Exclusion criteria: allergic disease, chronic or recurrent airway disease, or frequent complications to common colds (otitis media, sinusitis, bronchitis). Use of other medications

Aetiology: natural

Interventions

Intervention: IB as a micronised powder, was propelled by CFC gas (Freon) from a pressurised canister, equipped with a nasal adaptor. The dose was 2 puffs each of 100 micrograms IB in each nostril 4/day for 3 days

Control: placebo (no further details)

OutcomesNumber of sneezes and nose blowing, weight of nasal discharge, physical characteristics of secretions and side effects
Notes

Funding source: unclear, coded aerosols were provided by Boehringer Ingelheim

Conflict of interest: not stated

Calculated sample size: not stated

Risk of bias
BiasAuthors' judgementSupport for judgement
Random sequence generation (selection bias)Unclear risk

Quote: "The patients were allocated at random to treatment with IB or placebo"
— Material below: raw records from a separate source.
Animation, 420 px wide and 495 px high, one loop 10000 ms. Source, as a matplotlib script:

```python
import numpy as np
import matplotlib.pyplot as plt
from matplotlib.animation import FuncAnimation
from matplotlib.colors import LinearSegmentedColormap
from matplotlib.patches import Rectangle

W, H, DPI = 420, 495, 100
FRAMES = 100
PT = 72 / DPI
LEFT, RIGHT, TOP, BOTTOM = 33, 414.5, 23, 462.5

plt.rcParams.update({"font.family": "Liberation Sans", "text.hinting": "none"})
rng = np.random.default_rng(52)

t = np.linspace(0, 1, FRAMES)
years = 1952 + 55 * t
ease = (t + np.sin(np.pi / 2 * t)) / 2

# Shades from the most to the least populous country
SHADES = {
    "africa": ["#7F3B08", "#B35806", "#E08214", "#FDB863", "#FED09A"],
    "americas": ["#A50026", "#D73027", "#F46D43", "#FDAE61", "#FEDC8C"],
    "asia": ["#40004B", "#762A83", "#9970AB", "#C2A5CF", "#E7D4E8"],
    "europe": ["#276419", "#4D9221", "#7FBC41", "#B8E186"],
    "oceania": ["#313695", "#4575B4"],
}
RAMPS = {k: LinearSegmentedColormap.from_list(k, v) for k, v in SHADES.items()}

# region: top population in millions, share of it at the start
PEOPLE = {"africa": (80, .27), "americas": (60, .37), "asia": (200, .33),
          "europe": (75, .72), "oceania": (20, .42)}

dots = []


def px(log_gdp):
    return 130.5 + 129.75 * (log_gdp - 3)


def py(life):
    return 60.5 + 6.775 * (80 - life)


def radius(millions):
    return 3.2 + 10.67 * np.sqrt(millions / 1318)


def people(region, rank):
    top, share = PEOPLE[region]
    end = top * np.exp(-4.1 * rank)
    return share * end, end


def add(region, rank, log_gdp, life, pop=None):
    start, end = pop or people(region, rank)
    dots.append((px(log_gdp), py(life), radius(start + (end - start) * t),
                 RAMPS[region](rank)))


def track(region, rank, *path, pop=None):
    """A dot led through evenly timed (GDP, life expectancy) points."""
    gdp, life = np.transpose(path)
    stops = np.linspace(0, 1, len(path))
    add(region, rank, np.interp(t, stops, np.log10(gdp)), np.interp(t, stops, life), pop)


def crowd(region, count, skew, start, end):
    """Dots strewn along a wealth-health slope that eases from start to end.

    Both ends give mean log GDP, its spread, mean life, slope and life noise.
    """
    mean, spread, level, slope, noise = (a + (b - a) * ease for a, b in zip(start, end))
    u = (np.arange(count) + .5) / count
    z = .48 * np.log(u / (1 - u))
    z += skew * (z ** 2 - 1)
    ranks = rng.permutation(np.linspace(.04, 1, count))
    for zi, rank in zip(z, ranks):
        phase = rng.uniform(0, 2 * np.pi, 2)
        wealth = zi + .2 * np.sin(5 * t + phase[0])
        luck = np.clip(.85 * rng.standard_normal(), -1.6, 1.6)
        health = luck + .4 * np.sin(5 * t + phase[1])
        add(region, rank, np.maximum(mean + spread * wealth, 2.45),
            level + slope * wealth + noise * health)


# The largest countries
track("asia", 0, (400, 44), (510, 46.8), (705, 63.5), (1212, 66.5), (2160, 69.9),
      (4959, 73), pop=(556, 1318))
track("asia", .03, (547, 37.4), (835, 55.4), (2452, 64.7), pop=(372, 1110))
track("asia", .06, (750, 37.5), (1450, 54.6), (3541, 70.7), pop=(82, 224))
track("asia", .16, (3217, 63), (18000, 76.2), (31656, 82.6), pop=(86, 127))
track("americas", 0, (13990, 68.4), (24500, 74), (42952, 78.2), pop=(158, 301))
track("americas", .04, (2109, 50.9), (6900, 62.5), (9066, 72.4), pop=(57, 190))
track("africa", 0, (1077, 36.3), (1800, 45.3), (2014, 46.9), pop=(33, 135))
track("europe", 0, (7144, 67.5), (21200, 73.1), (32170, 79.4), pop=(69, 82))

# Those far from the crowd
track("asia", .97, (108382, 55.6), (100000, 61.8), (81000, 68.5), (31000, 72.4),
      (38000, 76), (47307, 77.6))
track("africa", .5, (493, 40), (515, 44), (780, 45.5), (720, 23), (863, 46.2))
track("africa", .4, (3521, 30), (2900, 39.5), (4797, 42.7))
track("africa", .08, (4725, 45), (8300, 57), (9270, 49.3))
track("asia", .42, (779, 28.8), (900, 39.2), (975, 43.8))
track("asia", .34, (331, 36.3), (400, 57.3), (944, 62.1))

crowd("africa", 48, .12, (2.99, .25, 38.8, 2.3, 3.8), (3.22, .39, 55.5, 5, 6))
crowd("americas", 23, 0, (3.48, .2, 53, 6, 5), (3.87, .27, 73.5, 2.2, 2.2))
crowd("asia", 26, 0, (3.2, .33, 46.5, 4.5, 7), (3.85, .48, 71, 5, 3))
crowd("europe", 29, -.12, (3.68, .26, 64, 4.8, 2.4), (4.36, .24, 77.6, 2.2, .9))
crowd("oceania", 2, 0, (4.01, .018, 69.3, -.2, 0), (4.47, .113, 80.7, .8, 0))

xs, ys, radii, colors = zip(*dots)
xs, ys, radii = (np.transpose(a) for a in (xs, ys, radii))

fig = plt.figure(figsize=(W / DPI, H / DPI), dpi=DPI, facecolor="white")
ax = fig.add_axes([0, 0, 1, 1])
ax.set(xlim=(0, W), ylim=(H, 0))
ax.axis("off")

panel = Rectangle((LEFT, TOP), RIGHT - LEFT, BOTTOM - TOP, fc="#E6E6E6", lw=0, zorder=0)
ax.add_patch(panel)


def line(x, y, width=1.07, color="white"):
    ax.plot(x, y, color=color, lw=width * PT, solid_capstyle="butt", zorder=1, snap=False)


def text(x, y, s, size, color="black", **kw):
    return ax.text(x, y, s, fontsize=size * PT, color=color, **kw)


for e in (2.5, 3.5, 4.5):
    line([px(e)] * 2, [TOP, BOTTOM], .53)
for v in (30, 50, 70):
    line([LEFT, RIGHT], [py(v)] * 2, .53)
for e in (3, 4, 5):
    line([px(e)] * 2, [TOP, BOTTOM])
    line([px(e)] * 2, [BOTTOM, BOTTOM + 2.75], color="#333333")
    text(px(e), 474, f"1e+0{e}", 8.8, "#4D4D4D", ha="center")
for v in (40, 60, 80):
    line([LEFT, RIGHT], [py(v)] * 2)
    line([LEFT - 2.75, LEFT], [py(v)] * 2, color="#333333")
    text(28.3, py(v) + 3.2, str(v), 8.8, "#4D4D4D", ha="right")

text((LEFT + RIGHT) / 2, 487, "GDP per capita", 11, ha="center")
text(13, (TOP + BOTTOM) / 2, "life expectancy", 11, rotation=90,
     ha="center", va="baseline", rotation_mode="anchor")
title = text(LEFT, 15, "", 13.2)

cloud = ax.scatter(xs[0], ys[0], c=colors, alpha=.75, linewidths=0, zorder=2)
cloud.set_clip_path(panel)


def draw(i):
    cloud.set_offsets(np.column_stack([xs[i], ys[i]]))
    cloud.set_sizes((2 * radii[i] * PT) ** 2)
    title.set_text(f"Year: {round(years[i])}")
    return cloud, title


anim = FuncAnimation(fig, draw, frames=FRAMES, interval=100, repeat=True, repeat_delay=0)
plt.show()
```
Comment: insufficient information to judge

Allocation concealment (selection bias)Unclear riskInsufficient data
Blinding (performance bias and detection bias)
All outcomes
Low risk

Quote: "The trial was performed as a double-blind, placebo-controlled, randomised study",

"Coded aerosols were provided by Boehringer Ingelheim", "..was carried out by two of the investigators before the code was broken."

Comment: probably done and maintained

Incomplete outcome data (attrition bias)
All outcomes
Low risk

Quote: "All patients who entered the study completed the treatment and were included in the assessment of effects and side effects."

Comment: no missing data

Selective reporting (reporting bias)Low riskAll outcomes addressed in the methods are present in the results section
Other biasUnclear risk

Quote: "Coded aerosols were provided by Boehringer Ingelheim"

Comment: no further details provided in regards to their involvement in the study or not

Characteristics of excluded studies [ordered by study ID]

StudyReason for exclusion
  1. a

    IB: ipratropium bromide

Kim 2005Included a paediatric group of < 5 years, which was part of our exclusion criteria
Pitkäranta 1998The intervention group included the combination of IB + xylometazoline